[Stored data]
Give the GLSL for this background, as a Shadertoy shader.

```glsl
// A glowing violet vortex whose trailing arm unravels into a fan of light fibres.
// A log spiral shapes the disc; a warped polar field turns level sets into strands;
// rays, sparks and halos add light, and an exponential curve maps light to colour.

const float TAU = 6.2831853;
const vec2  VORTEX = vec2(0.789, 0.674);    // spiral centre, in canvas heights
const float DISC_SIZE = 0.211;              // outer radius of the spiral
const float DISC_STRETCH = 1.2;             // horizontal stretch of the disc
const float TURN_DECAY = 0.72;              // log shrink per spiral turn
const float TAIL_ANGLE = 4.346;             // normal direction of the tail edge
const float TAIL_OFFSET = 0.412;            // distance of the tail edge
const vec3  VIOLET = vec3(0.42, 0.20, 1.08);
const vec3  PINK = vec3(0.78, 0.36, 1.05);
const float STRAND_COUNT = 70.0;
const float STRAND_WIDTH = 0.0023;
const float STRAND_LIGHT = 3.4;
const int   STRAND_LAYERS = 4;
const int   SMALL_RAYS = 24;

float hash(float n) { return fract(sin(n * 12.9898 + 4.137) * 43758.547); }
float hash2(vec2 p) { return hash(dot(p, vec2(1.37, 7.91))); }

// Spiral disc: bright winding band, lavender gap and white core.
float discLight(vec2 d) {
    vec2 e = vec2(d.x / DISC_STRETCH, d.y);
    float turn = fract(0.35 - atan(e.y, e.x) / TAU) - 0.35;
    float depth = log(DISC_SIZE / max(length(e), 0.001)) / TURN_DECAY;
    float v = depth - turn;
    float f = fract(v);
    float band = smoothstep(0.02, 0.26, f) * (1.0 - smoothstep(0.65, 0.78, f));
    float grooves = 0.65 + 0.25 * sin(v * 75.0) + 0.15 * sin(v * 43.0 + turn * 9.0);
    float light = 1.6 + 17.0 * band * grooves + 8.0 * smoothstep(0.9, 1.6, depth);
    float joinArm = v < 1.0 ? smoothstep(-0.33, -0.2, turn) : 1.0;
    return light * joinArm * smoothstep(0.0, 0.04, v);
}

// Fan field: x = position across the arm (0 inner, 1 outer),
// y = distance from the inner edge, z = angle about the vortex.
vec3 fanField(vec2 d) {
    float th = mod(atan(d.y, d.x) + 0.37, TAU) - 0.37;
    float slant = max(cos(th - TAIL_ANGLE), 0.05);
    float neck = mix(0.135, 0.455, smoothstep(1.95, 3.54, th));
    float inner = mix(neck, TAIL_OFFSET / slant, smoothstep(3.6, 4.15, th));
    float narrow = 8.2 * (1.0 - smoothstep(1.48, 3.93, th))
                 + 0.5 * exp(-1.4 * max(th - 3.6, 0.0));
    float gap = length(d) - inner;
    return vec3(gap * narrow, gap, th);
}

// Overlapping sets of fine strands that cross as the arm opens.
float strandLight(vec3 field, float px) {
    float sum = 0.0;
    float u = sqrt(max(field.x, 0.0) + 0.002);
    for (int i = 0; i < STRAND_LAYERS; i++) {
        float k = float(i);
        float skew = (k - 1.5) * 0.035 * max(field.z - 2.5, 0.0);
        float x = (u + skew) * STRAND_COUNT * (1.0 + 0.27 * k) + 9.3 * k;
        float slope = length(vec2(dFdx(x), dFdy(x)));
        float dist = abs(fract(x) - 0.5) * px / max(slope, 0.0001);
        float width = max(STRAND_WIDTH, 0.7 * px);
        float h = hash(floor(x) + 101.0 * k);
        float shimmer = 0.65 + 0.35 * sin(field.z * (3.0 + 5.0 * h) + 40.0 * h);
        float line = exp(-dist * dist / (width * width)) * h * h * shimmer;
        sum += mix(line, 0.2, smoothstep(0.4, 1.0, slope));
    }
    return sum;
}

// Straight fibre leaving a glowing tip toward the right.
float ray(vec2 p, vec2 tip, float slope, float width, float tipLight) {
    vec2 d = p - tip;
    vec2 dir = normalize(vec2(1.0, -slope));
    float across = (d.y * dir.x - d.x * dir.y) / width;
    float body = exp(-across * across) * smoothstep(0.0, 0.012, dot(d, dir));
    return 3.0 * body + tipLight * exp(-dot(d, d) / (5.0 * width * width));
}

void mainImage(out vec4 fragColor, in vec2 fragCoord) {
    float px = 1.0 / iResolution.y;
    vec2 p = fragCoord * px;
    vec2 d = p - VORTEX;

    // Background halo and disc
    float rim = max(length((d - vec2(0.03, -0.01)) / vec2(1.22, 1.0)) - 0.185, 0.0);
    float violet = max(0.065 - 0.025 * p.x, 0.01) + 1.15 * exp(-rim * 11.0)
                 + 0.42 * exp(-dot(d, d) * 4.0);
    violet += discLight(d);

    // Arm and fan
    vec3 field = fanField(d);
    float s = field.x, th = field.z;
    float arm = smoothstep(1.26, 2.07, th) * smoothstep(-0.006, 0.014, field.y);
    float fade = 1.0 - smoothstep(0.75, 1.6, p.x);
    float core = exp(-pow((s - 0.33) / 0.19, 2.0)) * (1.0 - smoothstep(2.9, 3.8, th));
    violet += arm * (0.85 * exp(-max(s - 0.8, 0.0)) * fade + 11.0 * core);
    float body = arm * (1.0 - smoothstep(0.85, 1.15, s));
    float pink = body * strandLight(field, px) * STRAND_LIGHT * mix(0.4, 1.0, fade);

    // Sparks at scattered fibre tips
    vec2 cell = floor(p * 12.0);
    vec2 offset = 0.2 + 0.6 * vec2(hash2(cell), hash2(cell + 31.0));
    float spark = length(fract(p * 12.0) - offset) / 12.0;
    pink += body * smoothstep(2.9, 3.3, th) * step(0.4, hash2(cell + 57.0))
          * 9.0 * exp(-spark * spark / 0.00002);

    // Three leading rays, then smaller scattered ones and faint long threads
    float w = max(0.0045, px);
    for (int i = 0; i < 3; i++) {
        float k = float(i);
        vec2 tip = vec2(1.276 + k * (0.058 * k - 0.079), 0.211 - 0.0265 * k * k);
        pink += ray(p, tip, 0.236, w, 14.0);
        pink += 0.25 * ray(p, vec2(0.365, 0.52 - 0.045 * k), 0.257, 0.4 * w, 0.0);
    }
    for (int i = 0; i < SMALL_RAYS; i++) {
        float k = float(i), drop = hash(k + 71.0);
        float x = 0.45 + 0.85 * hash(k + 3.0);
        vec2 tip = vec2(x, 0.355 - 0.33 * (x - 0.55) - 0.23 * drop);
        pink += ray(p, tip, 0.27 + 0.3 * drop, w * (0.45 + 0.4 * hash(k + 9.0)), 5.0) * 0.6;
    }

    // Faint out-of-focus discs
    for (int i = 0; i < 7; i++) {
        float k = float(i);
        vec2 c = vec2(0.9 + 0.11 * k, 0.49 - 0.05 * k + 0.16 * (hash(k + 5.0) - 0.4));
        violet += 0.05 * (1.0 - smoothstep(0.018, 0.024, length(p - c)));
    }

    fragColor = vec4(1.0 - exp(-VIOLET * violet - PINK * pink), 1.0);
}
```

EXERCISE INSTRUCTIONS: For each line in the records that holds "length", show that line as it stands.

WRITTEN RESPONSE:
    float depth = log(DISC_SIZE / max(length(e), 0.001)) / TURN_DECAY;
    float gap = length(d) - inner;
        float slope = length(vec2(dFdx(x), dFdy(x)));
    float rim = max(length((d - vec2(0.03, -0.01)) / vec2(1.22, 1.0)) - 0.185, 0.0);
    float spark = length(fract(p * 12.0) - offset) / 12.0;
        violet += 0.05 * (1.0 - smoothstep(0.018, 0.024, length(p - c)));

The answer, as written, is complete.